You’re involved in a legal dispute and are looking to settle the issue without going to court. Alternative dispute resolutions (or ADR) are a series of processes whereby a neutral third party—called a mediator or arbitrator—helps parties who have different viewpoints on a legal matter come to an agreement. The goal is to avoid litigation, which is often costly, time-consuming, and uncertain.
ADR methods include early neutral evaluation, mediation, conciliation, and arbitration. With burgeoning caseloads and growing costs, more people have begun turning to ADR as a way of settling disputes outside the courtroom.
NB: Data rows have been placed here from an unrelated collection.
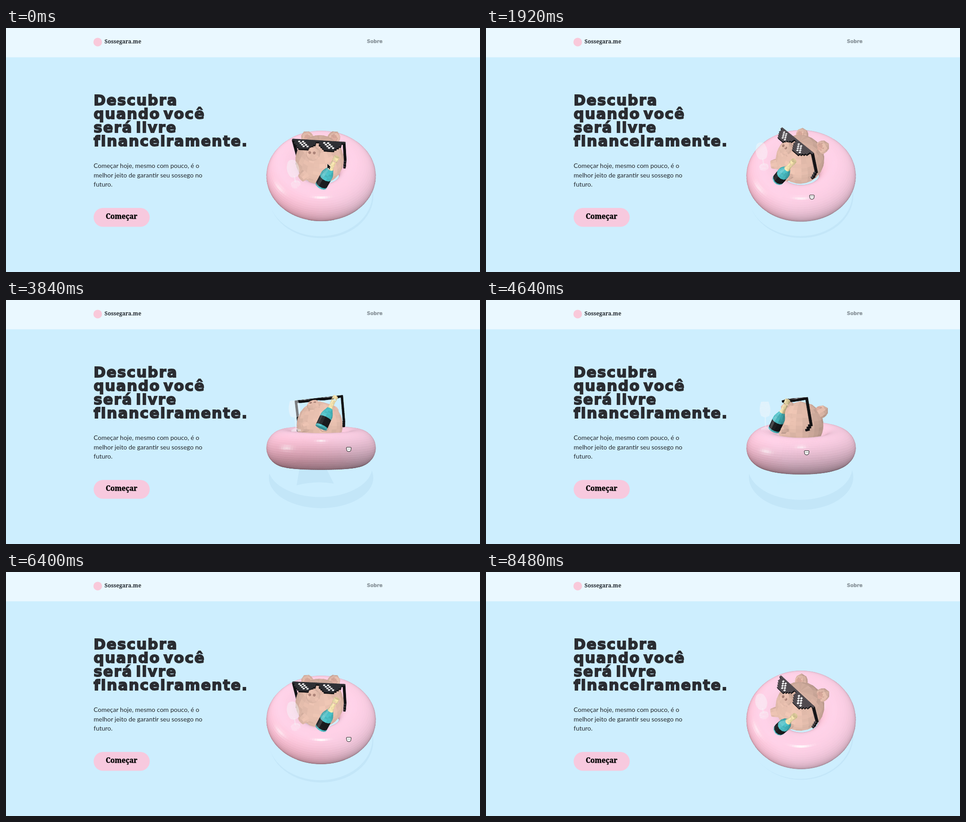
These frames come from a looping animation (1044 by 537 pixels, 8.64 s). An HTML page with a canvas:

```html
<!DOCTYPE html>
<html lang="pt-BR">
<head>
<meta charset="utf-8">
<title>Sossegara.me</title>
<style>
  html, body { margin: 0; width: 100%; height: 100%; overflow: hidden; background: #cdeefe; }
  svg, canvas { position: absolute; left: 0; top: 0; width: 1044px; height: 537px; display: block; }
  .wide { font-family: "DejaVu Sans", sans-serif; font-weight: 700; }
  .slab { font-family: "Noto Serif", serif; font-weight: 900; }
  .title { font-size: 32px; letter-spacing: 2px; word-spacing: -6px; fill: #2a2c31; stroke: #2a2c31; stroke-width: 2px; }
  .copy { font: 14px Lato, sans-serif; fill: #24292e; }
</style>
</head>
<body>
<svg viewBox="0 0 1044 537">
  <rect width="1044" height="64.500" fill="#eaf8ff"/>
  <circle cx="202" cy="31" r="9.500" fill="#f9c9da"/>
  <text class="slab" x="217" y="34" font-size="11.8" fill="#22282e">Sossegara.me</text>
  <text class="wide" x="795" y="33" font-size="10.4" fill="#8f9aa1" stroke="#8f9aa1" stroke-width=".5">Sobre</text>
  <g class="wide title">
    <text x="193" y="170">Descubra</text>
    <text x="193" y="200">quando você</text>
    <text x="193" y="230">será livre</text>
    <text x="193" y="260">financeiramente.</text>
  </g>
  <g class="copy">
    <text x="193" y="308">Começar hoje, mesmo com pouco, é o</text>
    <text x="193" y="329">melhor jeito de garantir seu sossego no</text>
    <text x="193" y="349">futuro.</text>
  </g>
  <rect x="193" y="396" width="123.500" height="41.500" rx="20.700" fill="#f7c9de"/>
  <text class="slab" x="254.500" y="420" font-size="15.5" text-anchor="middle" stroke="#000" stroke-width=".4">Começar</text>
</svg>
<canvas id="stage" width="1044" height="537"></canvas>
<script>
const ctx = document.getElementById('stage').getContext('2d');
const LOOP = 8640, STEP = 160, CX = 694, CY = 325.5, DIST = 700;
const GRAB = 480, DROP = 7360, GONE = 8000;

// Camera poses: time, azimuth, elevation.
const POSES = [
  [GRAB, 0, 47.7], [1920, -42, 49], [3040, -70, 50.3], [3840, 0, 5.7],
  [5440, -110, 20.5], [6400, 0, 45.4], [DROP, -40, 58.2]
];

const add = (a, b, k = 1) => a.map((v, i) => v + b[i] * k);
const dot = (a, b) => a[0] * b[0] + a[1] * b[1] + a[2] * b[2];
const cross = (a, b) => [a[1] * b[2] - a[2] * b[1], a[2] * b[0] - a[0] * b[2], a[0] * b[1] - a[1] * b[0]];
const norm = a => { const l = Math.hypot(...a) || 1; return a.map(v => v / l); };
const mix = (a, b, k) => a.map((v, i) => v + (b[i] - v) * k);
const clamp = (v, lo = 0, hi = 1) => Math.min(hi, Math.max(lo, v));
const ease = (a, b, v) => { const k = clamp((v - a) / (b - a)); return k * k * (3 - 2 * k); };
const times = (n, fn) => Array.from({ length: n }, (_, i) => fn(i));

let seed = 7;
const rand = () => (seed = seed * 16807 % 2147483647) / 2147483647;

// ---- model ----
const WHITE = [255, 255, 255], SKIN = [236, 195, 178], DARK = [48, 49, 54];
const TEAL = [70, 185, 192], LABEL = [22, 24, 27], FOIL = [237, 219, 166];
const faces = [];

function face(pts, mid, mat, col, extra) {
  const c = [0, 1, 2].map(i => pts.reduce((s, p) => s + p[i], 0) / pts.length);
  let n = norm(cross(add(pts[2], pts[0], -1), add(pts[3], pts[1], -1)));
  if (dot(n, add(c, mid, -1)) < 0) n = n.map(v => -v);
  faces.push({ pts, c, n, mat, col, j: rand() - .5, ...extra });
}

// Surface of revolution from p to q with radius(t), closed at both ends.
function lathe(p, q, radius, rows, sides, mat, col, extra) {
  const w = add(q, p, -1), mid = add(p, w, .5);
  const u = norm(cross(w, Math.abs(w[0]) > Math.abs(w[1]) ? [0, 1, 0] : [1, 0, 0]));
  const v = norm(cross(w, u));
  const rings = times(rows + 1, i => [i / rows, radius(i / rows)]);
  const shape = [[0, 0], ...rings, [1, 0]];
  const at = ([t, r], j) => {
    const g = j / sides * Math.PI * 2;
    return add(add(add(p, w, t), u, r * Math.cos(g)), v, r * Math.sin(g));
  };
  for (let i = 0; i + 1 < shape.length; i++) {
    const a = shape[i], b = shape[i + 1];
    if (a[0] === b[0] && a[1] === b[1]) continue;
    for (let j = 0; j < sides; j++)
      face([at(a, j), at(a, j + 1), at(b, j + 1), at(b, j)], mid, mat,
        typeof col === 'function' ? col((a[0] + b[0]) / 2) : col, extra);
  }
}

function ball(c, axis, r, rows, sides, col = SKIN) {
  lathe(add(c, axis, -1), add(c, axis), t => 2 * r * Math.sqrt(t * (1 - t)), rows, sides, 'skin', col);
}

function torus(R, r, nu, nv) {
  const at = (i, j, k = r) => {
    const g = i / nu * Math.PI * 2, h = j / nv * Math.PI * 2, d = R + k * Math.cos(h);
    return [d * Math.cos(g), k * Math.sin(h), d * Math.sin(g)];
  };
  for (let i = 0; i < nu; i++)
    for (let j = 0; j < nv; j++)
      face([at(i, j), at(i + 1, j), at(i + 1, j + 1), at(i, j + 1)], at(i + .5, 0, 0),
        'rubber', [255, 209, 231], { flat: true });
}

// Frame of the sunglasses: right, up, out of the lens.
const RIGHT = norm([.97, .1, .2]), UP = norm([.18, .146, -.955]), OUT = norm([-.1, .98, .14]);
const SPEC = [-6, 106, 7], PX = 3.85;

function pixel(x, y, z, col) {
  const h = PX / 2, axes = [RIGHT, UP, OUT];
  const c = add(add(add(SPEC, RIGHT, x * PX), UP, y * PX), OUT, z * PX);
  for (let k = 0; k < 3; k++)
    for (const s of [-h, h]) {
      const o = add(c, axes[k], s), a = axes[(k + 1) % 3], b = axes[(k + 2) % 3];
      face([[-h, -h], [h, -h], [h, h], [-h, h]].map(([m, n]) => add(add(o, a, m), b, n)), c, 'plastic', col);
    }
}

function glasses() {
  for (let x = 0; x < 26; x++) pixel(x - 12.5, 0, 0, DARK);
  for (const start of [1, 14])
    for (let row = 1; row < 6; row++) {
      const cut = Math.max(0, row - 2);
      for (let k = cut; k < 11 - cut; k++) {
        const check = row < 5 && k > row && k < row + 5 && (k + row) % 2;
        pixel(start + k - 12.5, -row, 0, check ? WHITE : DARK);
      }
    }
  for (const x of [-13, 13.3])
    for (let i = 0; i < 17; i++) {
      const drop = Math.max(0, i - 13);
      pixel(x, -drop, -i, DARK);
      if (drop) pixel(x, 1 - drop, -i, DARK);
    }
}

function pig() {
  const body = [-3, 50, 0], snout = norm([-.25, .82, .5]), tip = add(body, snout, 57);
  ball(body, [0, 51, 0], 50, 14, 24);
  lathe(add(body, snout, 40), tip, t => 14 - 3 * t ** 4, 4, 12, 'skin', SKIN);
  for (const s of [-4.5, 4.5]) {
    const p = add(tip, RIGHT, s);
    lathe(p, add(p, snout), () => 2.4, 1, 7, 'skin', [176, 134, 123]);
  }
  for (const x of [-28, 26]) {
    const ear = [x, 79, -34];
    ball(ear, norm(add(ear, body, -1)).map(v => v * 16), 13, 6, 10);
    ball(add(ear, [0, 5, 5]), [0, 6, 6], 8, 4, 8, [222, 174, 160]);
  }
  const limb = (a, b) => lathe(a, b, t => 12 - 4 * t * t, 4, 9, 'skin', SKIN);
  limb([-22, 49, 30], [-40, 46, 48]);
  limb([6, 50, 38], [6, 47, 58]);
  limb([-14, 18, 28], [-16, 10, 40]);
}

function drinks() {
  const bottle = t => 11.8 - 7.8 * ease(.36, .7, t) + (t > .87 ? 1 : 0);
  const paint = t => t < .06 || t > .3 && t < .6 ? TEAL : t < .3 ? LABEL : FOIL;
  lathe([0, 47, 68], [29, 108.7, 52], bottle, 20, 12, 'gloss', paint);
  const goblet = t => t < .06 ? 9.5 : t < .45 ? 1.2 : 8 + 3.6 * Math.sin((t - .45) / .55 * Math.PI);
  lathe([-50, 39, 60], [-54, 100, 58], goblet, 18, 16, 'glass', [247, 247, 252], { alpha: .28 });
}

torus(80, 40, 110, 48);
pig();
glasses();
drinks();

// ---- shading ----
const KEY = norm([.05, .5, .85]), WARM = norm([-.75, -.25, .6]), SIDE = norm([-.62, .15, .77]);

const shade = {
  rubber(f, n, cam) {
    const rim = (1 - clamp(n[2])) ** 5;
    const k = 1 - .46 * ((1 - f.n[1]) / 2) ** 1.5 - .16 * rim - .04 * n[0];
    const w = clamp(dot(f.n, WARM)) * .08;
    const glint = clamp(dot(n, cam.half)) ** 420 + .6 * clamp(dot(n, SIDE)) ** 110;
    return mix([f.col[0] * k, f.col[1] * (k - w), f.col[2] * (k - w)], WHITE, clamp(glint) * .85);
  },
  skin(f) {
    const k = .84 + .17 * dot(f.n, KEY) + f.j * .055;
    return f.col.map(v => v * k);
  },
  plastic(f, n, cam) {
    if (f.col === WHITE) return WHITE;
    const lit = dot(f.n, OUT) > .9 || dot(f.n, UP) > .9;
    return lit ? mix(DARK, [107, 97, 101], clamp(-cam.az / 70)) : [17, 17, 19];
  },
  gloss(f, n) {
    const k = .82 + .22 * dot(f.n, KEY) + f.j * .12;
    return mix(f.col.map(v => v * k), WHITE, .25 * clamp(dot(n, SIDE)) ** 12);
  },
  glass: f => f.col
};

// ---- drawing ----
function pose(t) {
  const i = POSES.findIndex(p => p[0] > t);
  if (i < 1) return POSES[i ? POSES.length - 1 : 0].slice(1);
  const a = POSES[i - 1], b = POSES[i];
  return mix(a, b, ease(a[0], b[0], t)).slice(1);
}

function drawShadow(el) {
  const c = Math.cos(el * Math.PI / 180), s = Math.sin(el * Math.PI / 180);
  const y = CY + 66 * c, ry = 63 + 40 * s;
  ctx.save();
  ctx.fillStyle = 'rgba(150,190,220,.17)';
  ctx.beginPath();
  ctx.rect(0, 65, 1044, 472);
  ctx.ellipse(CX - 2, y - 1 - 24 * c ** 5, 115, ry, 0, 0, 7);
  ctx.clip('evenodd');
  ctx.beginPath();
  ctx.ellipse(CX, y, 115, ry, 0, 0, 7);
  ctx.fill();
  ctx.restore();
  // The figure's own shadow shows only near the horizon.
  ctx.fillStyle = `rgba(150,190,220,${.17 * ease(14, 7, el)})`;
  ctx.beginPath();
  ctx.moveTo(647, 368);
  ctx.lineTo(640, 408);
  ctx.quadraticCurveTo(680, 397, 722, 404);
  ctx.lineTo(704, 368);
  ctx.fill();
}

function drawModel(az, el) {
  const a = az * Math.PI / 180, e = el * Math.PI / 180;
  const ca = Math.cos(a), sa = Math.sin(a), ce = Math.cos(e), se = Math.sin(e);
  const turn = ([x, y, z]) => {
    const d = z * ca - x * sa;
    return [x * ca + z * sa, y * ce - d * se, y * se + d * ce];
  };
  const cam = { az, half: norm([0, ce, 1.4 + se]) };
  const list = [];
  for (const f of faces) {
    const n = turn(f.n), c = turn(f.c);
    const view = f.flat ? [0, 0, 1] : [-c[0], -c[1], DIST - c[2]];
    if (f.alpha || dot(n, view) > 0) list.push({ f, n, z: c[2] });
  }
  list.sort((p, q) => p.z - q.z);
  ctx.lineWidth = .7;
  ctx.lineJoin = 'round';
  for (const { f, n } of list) {
    const rgb = shade[f.mat](f, n, cam).map(v => Math.round(clamp(v, 0, 255)));
    ctx.beginPath();
    for (const p of f.pts) {
      const [x, y, z] = turn(p), k = f.flat ? 1 : DIST / (DIST - z);
      ctx.lineTo(CX + x * k, CY - y * k);
    }
    ctx.closePath();
    ctx.fillStyle = ctx.strokeStyle = `rgba(${rgb},${f.alpha || 1})`;
    ctx.fill();
    if (!f.alpha) ctx.stroke();
  }
}

function drawFist() {
  const blob = new Path2D();
  for (let i = 0; i < 4; i++) {
    blob.moveTo(-1.2 + 2 * i, -2.3);
    blob.arc(-3 + 2 * i, -2.3, 1.8, 0, 7);
  }
  blob.moveTo(4.4, .5);
  blob.ellipse(0, .5, 4.4, 3.9, 0, 0, 7);
  ctx.lineWidth = 2;
  ctx.strokeStyle = '#222';
  ctx.stroke(blob);
  ctx.fillStyle = '#fff';
  ctx.fill(blob);
  ctx.fillStyle = '#555';
  for (let i = -1; i < 2; i++) ctx.fillRect(2 * i - .3, -1.5, .7, 2);
}

function drawArrow() {
  const tip = new Path2D('M0 0V10.500L2.500 8.300L4.200 12L6 11.200L4.400 7.700H7.500Z');
  ctx.lineWidth = 1;
  ctx.strokeStyle = '#fff';
  ctx.stroke(tip);
  ctx.fillStyle = '#000';
  ctx.fill(tip);
}

// While dragging, the pointer follows the camera angles.
function drawCursor(t, az, el) {
  const drag = [755 + az / 1.13, 323 + el];
  const pos = t < GRAB ? mix([708, 299], drag, ease(0, GRAB, t)) : mix(drag, [750, -30], ease(DROP, GONE, t));
  ctx.save();
  ctx.translate(...pos);
  if (t >= GRAB && t < DROP) drawFist();
  else drawArrow();
  ctx.restore();
}

function draw(t) {
  const [az, el] = pose(t);
  ctx.clearRect(0, 0, 1044, 537);
  drawShadow(el);
  drawModel(az, el);
  drawCursor(t, az, el);
}

const start = performance.now();
let last = -1;
function tick() {
  const step = Math.floor((performance.now() - start) % LOOP / STEP);
  if (step !== last) draw((last = step) * STEP);
  requestAnimationFrame(tick);
}
tick();
</script>
</body>
</html>
```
ADR methods can be binding or nonbinding, and they may result in a legally enforceable agreement, settlement or judgment.
In mediation, an impartial third party —called a mediator—helps parties and their attorneys reach their own mutually agreeable solution to the dispute. The mediator lowers tensions, improves communications, interprets the issues and encourages parties to explore potential solutions. The mediation process is private, unlike the public nature of a court case. A majority of lawsuits resolve at or shortly after mediation.
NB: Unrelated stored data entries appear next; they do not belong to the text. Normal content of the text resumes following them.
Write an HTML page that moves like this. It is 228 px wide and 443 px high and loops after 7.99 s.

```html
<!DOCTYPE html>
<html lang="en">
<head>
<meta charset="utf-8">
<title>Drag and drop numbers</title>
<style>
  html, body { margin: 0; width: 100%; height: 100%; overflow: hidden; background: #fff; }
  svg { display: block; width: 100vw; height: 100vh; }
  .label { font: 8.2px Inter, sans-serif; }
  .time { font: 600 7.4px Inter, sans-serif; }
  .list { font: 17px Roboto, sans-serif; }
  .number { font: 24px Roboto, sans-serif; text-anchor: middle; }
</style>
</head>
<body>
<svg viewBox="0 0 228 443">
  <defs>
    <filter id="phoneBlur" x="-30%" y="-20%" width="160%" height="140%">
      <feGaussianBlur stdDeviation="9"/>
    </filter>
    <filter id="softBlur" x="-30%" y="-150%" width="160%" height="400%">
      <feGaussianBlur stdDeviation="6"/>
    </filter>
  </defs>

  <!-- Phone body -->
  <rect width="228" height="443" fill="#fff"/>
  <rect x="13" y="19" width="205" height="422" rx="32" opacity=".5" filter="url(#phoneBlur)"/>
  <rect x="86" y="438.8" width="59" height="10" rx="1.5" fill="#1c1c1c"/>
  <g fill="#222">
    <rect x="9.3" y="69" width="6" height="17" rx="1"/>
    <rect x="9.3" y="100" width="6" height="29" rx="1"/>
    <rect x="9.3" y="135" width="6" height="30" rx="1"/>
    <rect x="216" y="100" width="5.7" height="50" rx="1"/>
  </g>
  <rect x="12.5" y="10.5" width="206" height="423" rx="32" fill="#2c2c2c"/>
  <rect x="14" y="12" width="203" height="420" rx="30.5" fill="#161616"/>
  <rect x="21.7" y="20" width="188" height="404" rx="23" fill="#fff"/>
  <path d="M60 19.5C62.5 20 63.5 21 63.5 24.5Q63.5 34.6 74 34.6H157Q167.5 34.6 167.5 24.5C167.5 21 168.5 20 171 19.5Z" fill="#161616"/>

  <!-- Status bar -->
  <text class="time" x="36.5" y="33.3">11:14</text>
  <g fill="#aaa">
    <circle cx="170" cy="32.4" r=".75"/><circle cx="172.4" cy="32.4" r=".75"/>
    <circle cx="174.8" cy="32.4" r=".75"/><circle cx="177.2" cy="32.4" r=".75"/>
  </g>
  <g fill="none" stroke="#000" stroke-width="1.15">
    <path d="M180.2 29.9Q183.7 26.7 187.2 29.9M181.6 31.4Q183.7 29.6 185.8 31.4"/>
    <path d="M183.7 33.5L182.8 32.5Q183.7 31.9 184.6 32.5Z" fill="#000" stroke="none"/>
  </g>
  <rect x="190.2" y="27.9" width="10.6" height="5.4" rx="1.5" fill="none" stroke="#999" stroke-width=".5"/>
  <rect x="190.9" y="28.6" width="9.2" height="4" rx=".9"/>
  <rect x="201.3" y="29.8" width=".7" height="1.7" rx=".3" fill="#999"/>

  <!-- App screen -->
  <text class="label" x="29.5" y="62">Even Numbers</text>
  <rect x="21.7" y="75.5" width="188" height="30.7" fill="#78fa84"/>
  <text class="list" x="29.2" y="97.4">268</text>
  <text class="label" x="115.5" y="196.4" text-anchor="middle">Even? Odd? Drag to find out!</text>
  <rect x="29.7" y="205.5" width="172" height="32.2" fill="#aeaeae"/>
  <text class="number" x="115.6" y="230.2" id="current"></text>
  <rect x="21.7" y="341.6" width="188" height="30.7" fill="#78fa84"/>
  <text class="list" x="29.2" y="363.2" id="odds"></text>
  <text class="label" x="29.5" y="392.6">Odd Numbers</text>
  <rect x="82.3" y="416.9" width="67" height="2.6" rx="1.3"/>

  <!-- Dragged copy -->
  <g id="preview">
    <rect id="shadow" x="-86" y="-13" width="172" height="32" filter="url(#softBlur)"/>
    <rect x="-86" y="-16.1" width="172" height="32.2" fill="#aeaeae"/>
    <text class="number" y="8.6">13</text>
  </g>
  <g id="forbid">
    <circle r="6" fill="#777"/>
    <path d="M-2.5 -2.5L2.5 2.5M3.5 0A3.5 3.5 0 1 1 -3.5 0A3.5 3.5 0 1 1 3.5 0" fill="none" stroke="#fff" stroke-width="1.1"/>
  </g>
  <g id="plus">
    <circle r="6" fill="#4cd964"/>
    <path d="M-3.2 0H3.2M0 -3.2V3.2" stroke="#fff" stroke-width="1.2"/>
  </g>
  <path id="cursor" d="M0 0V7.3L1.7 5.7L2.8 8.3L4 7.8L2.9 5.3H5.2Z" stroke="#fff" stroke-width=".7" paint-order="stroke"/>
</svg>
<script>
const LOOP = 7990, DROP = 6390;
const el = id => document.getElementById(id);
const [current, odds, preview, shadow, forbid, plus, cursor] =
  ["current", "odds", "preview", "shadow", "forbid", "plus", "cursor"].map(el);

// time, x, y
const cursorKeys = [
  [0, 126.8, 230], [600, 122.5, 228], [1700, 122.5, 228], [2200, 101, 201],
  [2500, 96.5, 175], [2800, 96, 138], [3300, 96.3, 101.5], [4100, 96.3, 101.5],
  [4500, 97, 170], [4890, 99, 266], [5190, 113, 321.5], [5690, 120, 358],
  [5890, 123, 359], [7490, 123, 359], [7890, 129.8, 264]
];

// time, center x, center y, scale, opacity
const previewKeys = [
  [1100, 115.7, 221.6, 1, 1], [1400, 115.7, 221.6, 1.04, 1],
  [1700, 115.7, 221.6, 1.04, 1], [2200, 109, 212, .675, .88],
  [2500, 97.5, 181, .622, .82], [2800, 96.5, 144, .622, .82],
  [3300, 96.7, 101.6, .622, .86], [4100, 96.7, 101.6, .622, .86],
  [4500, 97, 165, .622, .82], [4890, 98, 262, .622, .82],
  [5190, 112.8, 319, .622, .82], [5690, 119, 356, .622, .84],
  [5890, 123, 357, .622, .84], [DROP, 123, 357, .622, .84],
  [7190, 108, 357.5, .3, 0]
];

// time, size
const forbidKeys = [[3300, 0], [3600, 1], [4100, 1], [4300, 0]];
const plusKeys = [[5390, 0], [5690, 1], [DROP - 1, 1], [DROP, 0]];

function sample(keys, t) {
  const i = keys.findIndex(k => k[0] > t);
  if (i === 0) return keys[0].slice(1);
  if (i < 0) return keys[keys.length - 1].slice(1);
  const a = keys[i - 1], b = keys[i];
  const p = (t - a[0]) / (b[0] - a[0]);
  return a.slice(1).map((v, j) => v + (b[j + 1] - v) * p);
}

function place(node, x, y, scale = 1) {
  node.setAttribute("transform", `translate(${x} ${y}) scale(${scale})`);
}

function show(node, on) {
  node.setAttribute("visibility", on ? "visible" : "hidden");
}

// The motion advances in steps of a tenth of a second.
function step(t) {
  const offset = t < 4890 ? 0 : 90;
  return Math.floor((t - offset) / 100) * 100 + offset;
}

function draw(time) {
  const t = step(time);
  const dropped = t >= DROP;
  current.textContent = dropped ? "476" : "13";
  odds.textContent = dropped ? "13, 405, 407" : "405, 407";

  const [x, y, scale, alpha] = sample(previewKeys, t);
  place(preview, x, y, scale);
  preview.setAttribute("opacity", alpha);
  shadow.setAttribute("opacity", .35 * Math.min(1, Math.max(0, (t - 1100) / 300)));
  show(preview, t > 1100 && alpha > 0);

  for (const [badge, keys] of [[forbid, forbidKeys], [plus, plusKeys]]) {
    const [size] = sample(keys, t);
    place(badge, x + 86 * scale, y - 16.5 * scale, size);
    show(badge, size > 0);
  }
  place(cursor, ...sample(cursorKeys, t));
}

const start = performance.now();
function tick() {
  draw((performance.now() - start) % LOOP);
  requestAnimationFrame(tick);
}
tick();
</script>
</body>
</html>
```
Conciliation is another form of ADR in which the parties meet with a neutral case evaluator to discuss the merits of their cases. The evaluator advises the parties on their strengths and weaknesses, and how likely it is they will win or lose at trial. This enables the parties to settle their dispute or to prepare for a trial with more confidence. Similarly, a judicially conducted mediation is similar to ADR and may be ordered by a judge or senior court official.